To be clear: I’m not happy to be paying more in the short term, and it may be a struggle at times. I wish other self-employed people didn’t have to shoulder so much of the burden. I wish we had a single-payer system, but that seems wildly unrealistic. And the new health-care law exists for the common good, not just the individual consumer. Vaccination provides more effective protection—so-called herd immunity—when more of us are vaccinated. Universal health insurance works in something like the same way: we are better off as a society—more compassionate, but also healthier—when we can all get the care we need.So yes, I’ll subsidize someone else’s prenatal coverage, in a more effective way than I’ve been doing by default under the current system, in which too many pregnant women show up in emergency rooms without having had such care, creating problems for themselves and their babies, and all sorts of costs for taxpayers. And I’ll remember to be relieved that my own access to health care is guaranteed. But they had better work out the problems with the A.C.A.; if they don’t, and it doesn’t fulfill its promise of insuring the uninsured, I’m really going to feel like a chump.
( More of the same - short term fixes... )
Short-term fix on ObamaCare subsidies: Pay now, check later
POSTED AT 10:01 AM ON DECEMBER 4, 2013 BY ED MORRISSEY
If this sounds familiar, it’s probably because HHS is going to use the same strategy for insurer subsidy payments that the IRS plans to use for paying tax credits. Both strategies are born out of necessity driven by incompetent systems development, too:
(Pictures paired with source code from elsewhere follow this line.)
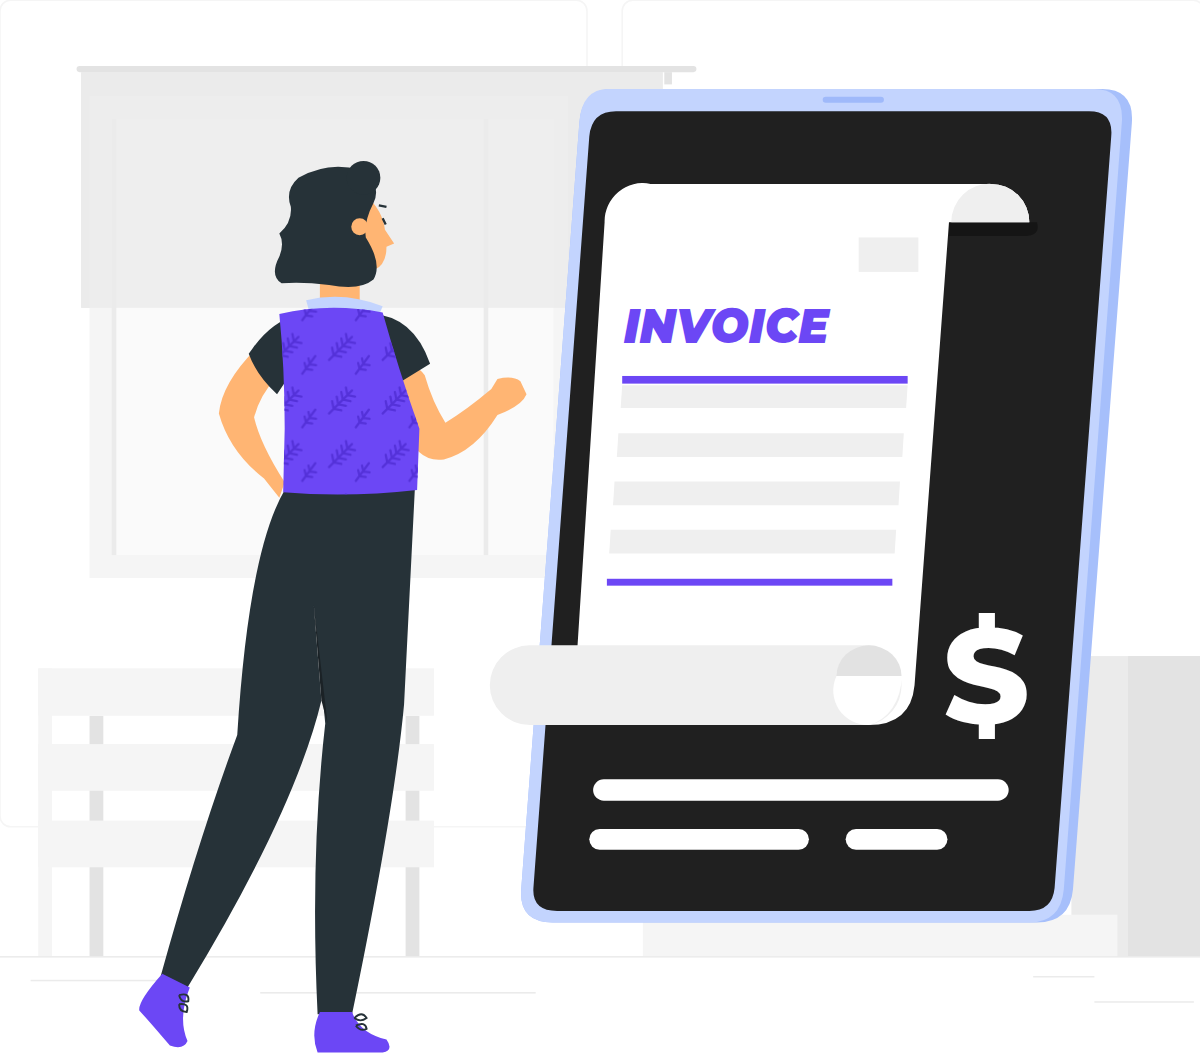
<!DOCTYPE html>
<html lang="en">
<head>
<meta charset="utf-8">
<title>Invoice</title>
<link rel="stylesheet" href="https://fonts.googleapis.com/css2?family=Montserrat:ital,wght@0,800;1,900&display=swap">
<style>
:root{
  --bg:#ffffff;
  --room-light:#f5f5f5;
  --room-mid:#ebebeb;
  --room-dark:#e3e3e3;
  --device-frame:#c3d4fe;
  --device-edge:#a6bffb;
  --device-screen:#202020;
  --paper:#ffffff;
  --paper-shade:#efefef;
  --paper-fold:#e2e2e2;
  --accent:#6c47f5;
  --accent-dark:#5431d9;
  --skin:#ffb573;
  --ink:#263238;
  --white:#ffffff;
}
html,body{margin:0;padding:0;overflow:hidden;background:var(--bg);}
.canvas{width:1200px;height:1055px;display:block;}
.invoice-title{font-family:"Montserrat",sans-serif;font-style:italic;font-weight:900;fill:var(--accent);}
.price-sign{font-family:"Montserrat",sans-serif;font-weight:800;fill:var(--white);}
</style>
</head>
<body>
<svg class="canvas" viewBox="0 0 1568 1378" xmlns="http://www.w3.org/2000/svg">
  <defs>
    <pattern id="leafPrint" width="70" height="70" patternUnits="userSpaceOnUse">
      <g fill="none" stroke="var(--accent-dark)" stroke-width="3" stroke-linecap="round">
        <path d="M10 50 L40 20"/>
        <path d="M16 44 l-2 -10 M22 38 l-2 -10 M28 32 l-2 -10 M34 26 l-2 -10"/>
        <path d="M16 44 l10 2 M22 38 l10 2 M28 32 l10 2 M34 26 l10 2"/>
        <path d="M45 68 L62 45"/>
        <path d="M50 62 l-2 -8 M55 56 l-2 -8 M50 62 l8 1 M55 56 l8 1"/>
      </g>
    </pattern>
  </defs>

  <g class="room">
    <rect x="0" y="0" width="767" height="1080" rx="14" fill="none" stroke="var(--room-light)" stroke-width="2"/>
    <rect x="813" y="0" width="760" height="1080" rx="14" fill="none" stroke="var(--room-light)" stroke-width="2"/>
    <rect x="100" y="86" width="810" height="8" rx="4" fill="var(--room-dark)"/>
    <rect x="158" y="94" width="10" height="16" fill="var(--room-dark)"/>
    <rect x="868" y="94" width="10" height="16" fill="var(--room-dark)"/>
    <rect x="106" y="94" width="760" height="308" fill="var(--room-mid)"/>
    <rect x="117" y="125" width="625" height="630" fill="var(--room-light)"/>
    <rect x="148" y="155" width="575" height="570" fill="#fafafa"/>
    <rect x="146" y="155" width="6" height="570" fill="var(--room-mid)"/>
    <rect x="632" y="155" width="6" height="570" fill="var(--room-mid)"/>
    <rect x="106" y="94" width="760" height="308" fill="var(--room-mid)" opacity=".8"/>
    <g class="bench">
      <rect x="117" y="935" width="18" height="315" fill="var(--room-dark)"/>
      <rect x="530" y="935" width="18" height="315" fill="var(--room-dark)"/>
      <rect x="50" y="873" width="517" height="62" fill="var(--room-light)"/>
      <rect x="50" y="972" width="517" height="61" fill="var(--room-light)"/>
      <rect x="50" y="1072" width="517" height="61" fill="var(--room-light)"/>
      <rect x="50" y="873" width="18" height="377" fill="var(--room-light)"/>
    </g>
    <g class="cabinet">
      <rect x="1400" y="857" width="168" height="393" fill="var(--room-mid)"/>
      <rect x="1474" y="857" width="94" height="393" fill="var(--room-dark)"/>
      <rect x="840" y="1195" width="620" height="55" fill="var(--room-light)"/>
    </g>
    <rect x="0" y="1249" width="1568" height="2" fill="var(--room-mid)"/>
    <rect x="40" y="1280" width="200" height="2" fill="var(--room-mid)"/>
    <rect x="340" y="1296" width="360" height="2" fill="var(--room-mid)"/>
    <rect x="1350" y="1275" width="80" height="2" fill="var(--room-mid)"/>
    <rect x="1430" y="1308" width="130" height="2" fill="var(--room-mid)"/>
  </g>

  <g class="phone">
    <path d="M800 116 H1440 Q1482 116 1479 160 L1402 1162 Q1398 1205 1355 1205 H722 Q678 1205 681 1162 L757 160 Q760 116 800 116 Z" fill="var(--device-edge)"/>
    <path d="M795 116 H1430 Q1468 116 1466 158 L1390 1162 Q1386 1205 1345 1205 H722 Q678 1205 681 1162 L757 160 Q760 116 795 116 Z" fill="var(--device-frame)"/>
    <path d="M805 145 H1423 Q1455 145 1452 178 L1378 1160 Q1375 1190 1345 1190 H728 Q695 1190 697 1160 L770 178 Q773 145 805 145 Z" fill="var(--device-screen)"/>
    <rect x="1075" y="126" width="80" height="8" rx="4" fill="#9fb9fa"/>
    <text class="price-sign" x="1232" y="945" font-size="175">$</text>
    <rect x="775" y="1018" width="543" height="28" rx="14" fill="var(--white)"/>
    <rect x="770" y="1083" width="287" height="27" rx="13.5" fill="var(--white)"/>
    <rect x="1105" y="1083" width="133" height="27" rx="13.5" fill="var(--white)"/>
  </g>

  <g class="invoice-scroll">
    <path d="M1240 290 H1355 Q1360 308 1340 308 H1240 Z" fill="#151515"/>
    <path d="M850 240 H1295 A50 50 0 0 1 1345 290 H1240 L1195 895 Q1190 947 1135 947 H748 L790 290 A50 50 0 0 1 850 240 Z" fill="var(--paper)"/>
    <path d="M1295 240 A50 50 0 0 1 1345 290 H1243 A50 50 0 0 1 1295 240 Z" fill="var(--paper-shade)"/>
    <rect x="1122" y="310" width="78" height="45" fill="var(--paper-shade)"/>
    <text class="invoice-title" x="815" y="448" font-size="62" textLength="268" lengthAdjust="spacingAndGlyphs">INVOICE</text>
    <rect x="813" y="491" width="373" height="10" fill="var(--accent)"/>
    <path d="M813 503 H1186 L1184 533 H811 Z" fill="var(--paper-shade)"/>
    <path d="M808 566 H1181 L1179 597 H806 Z" fill="var(--paper-shade)"/>
    <path d="M803 629 H1176 L1174 660 H801 Z" fill="var(--paper-shade)"/>
    <path d="M798 692 H1171 L1169 723 H796 Z" fill="var(--paper-shade)"/>
    <rect x="793" y="756" width="373" height="9" fill="var(--accent)"/>
    <path d="M692 843 H1135 A43 52 0 0 1 1178 895 A52 52 0 0 1 1135 947 H692 A52 52 0 0 1 692 843 Z" fill="var(--paper-shade)"/>
    <path d="M1135 843 A43 40 0 0 1 1178 883 H1093 A43 40 0 0 1 1135 843 Z" fill="var(--paper-fold)"/>
    <path d="M1093 883 H1178 A52 64 0 0 1 1135 947 A45 45 0 0 1 1093 883 Z" fill="var(--paper)"/>
  </g>

  <g class="woman">
    <g class="legs" fill="var(--ink)">
      <path d="M372 640 H542 L528 920 Q515 1060 460 1325 H415 Q405 1120 425 945 L410 790 L420 915 Q385 1060 245 1290 L210 1275 Q260 1095 310 960 Q325 720 372 640 Z"/>
    </g>
    <path d="M410 790 L428 945 L420 915 Z" fill="#1b2226"/>
    <g class="shoes" fill="var(--accent)">
      <path d="M212 1272 L248 1290 Q232 1330 245 1360 Q240 1372 222 1366 Q200 1340 182 1320 Q180 1308 212 1272 Z"/>
      <path d="M418 1322 H460 Q470 1350 505 1358 Q515 1372 500 1375 H415 Q405 1350 418 1322 Z"/>
      <path d="M234 1300 q14 -4 12 8 q-10 2 -12 -8 M234 1312 q14 -2 10 10 q-10 0 -10 -10" fill="none" stroke="var(--ink)" stroke-width="2.5"/>
      <path d="M463 1330 q10 -10 16 0 q-8 6 -16 0 M465 1340 q12 -6 14 4 q-8 4 -14 -4" fill="none" stroke="var(--ink)" stroke-width="2.5"/>
    </g>
    <g class="arms" fill="var(--skin)">
      <path d="M335 455 Q290 500 286 540 Q300 590 345 625 L365 650 L372 630 Q340 580 332 545 Q340 515 360 495 Z"/>
      <path d="M500 460 Q540 470 555 490 Q565 525 582 552 Q610 535 642 508 L650 495 Q670 490 680 498 L688 515 Q682 530 650 542 Q620 590 580 600 Q545 605 530 560 Q510 510 500 460 Z"/>
    </g>
    <g class="upper-body">
      <path d="M330 455 Q355 420 390 410 L372 500 L362 515 Q335 490 325 462 Z" fill="var(--ink)"/>
      <path d="M485 410 Q540 412 562 475 L492 518 Q480 465 485 410 Z" fill="var(--ink)"/>
      <rect x="418" y="360" width="52" height="40" fill="var(--skin)"/>
      <path d="M400 392 Q450 380 500 400 L495 412 Q450 398 405 410 Z" fill="var(--device-frame)"/>
      <path d="M365 410 Q430 395 500 408 Q520 480 548 560 L545 640 Q455 650 370 643 L372 560 Q372 480 365 410 Z" fill="var(--accent)"/>
      <path d="M365 410 Q430 395 500 408 Q520 480 548 560 L545 640 Q455 650 370 643 L372 560 Q372 480 365 410 Z" fill="url(#leafPrint)"/>
    </g>
    <g class="head">
      <path d="M478 255 Q500 275 503 300 L515 318 L505 322 Q505 345 490 352 Q470 350 462 335 Z" fill="var(--skin)"/>
      <path d="M495 268 l10 2 M500 285 l4 8" stroke="var(--ink)" stroke-width="3" fill="none"/>
      <path d="M390 232 Q430 210 470 222 Q500 240 488 265 Q475 290 478 310 Q500 345 488 365 Q470 380 430 372 Q395 368 368 370 Q352 360 365 335 Q372 318 365 305 Q382 290 380 270 Q372 248 390 232 Z" fill="var(--ink)"/>
      <circle cx="475" cy="232" r="22" fill="var(--ink)"/>
      <circle cx="470" cy="296" r="11" fill="var(--skin)"/>
    </g>
  </g>
</svg>
</body>
</html>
President Barack Obama’s administration has found a short-term fix to pay insurance companies for plans selected on HealthCare.gov, the not-yet-complete government website used to shop for insurance required under Obama’s healthcare program.The Centers for Medicare and Medicaid Services (CMS) has not yet finished building the part of the website that would transfer billions of dollars in subsidies for plan premiums and cost-sharing payments to insurance companies. …The administration is planning a “workaround” for payments, said Daniel Durham, vice president for policy and regulatory affairs at America’s Health Insurance Plans.
What will the “workaround” be? Well, the insurers will tell HHS what taxpayers owe them in subsidies, and, er … HHS will cut checks with no questions asked:
Health plans will estimate how much they are owed, and submit that estimate to the government. Once the system is built, the government and insurers can reconcile the payments made with the plan data to “true up” payments, he said.“The intent is to make sure plans get paid on time, which is a good thing,” Durham told Reuters.
It’s only a “good thing” if they get paid what they’re actually owed. That’s what insurers need to meet the demand for provider payments that will start on January 1. But don’t think that insurers will get off easy in this arrangement. First, this is almost designed to produce massive confusion on what is really owed, and may tie up future subsidy payments for months as HHS disputes the claims and holds back payments, confusion and counter-claims created by the early payments and the fact that HHS can’t verify income levels independently at the moment.
But there’s another reason for the insurers to hate this. HHS just gave them less than four weeks’ notice that they will have to build their own infrastructure to deal with HHS’ failure to build the back end on time:
The fix puts an additional “burden” on insurance companies, already taxed by having to double-check faulty enrollment data from the HealthCare.gov system.Now, companies need to quickly put together financial management systems to make the payment estimates, so they can be paid beginning in January, he said.
In other words, this is incompetence on an expanding scale — and everyone’s paying for it except the incompetents. So far, anyway.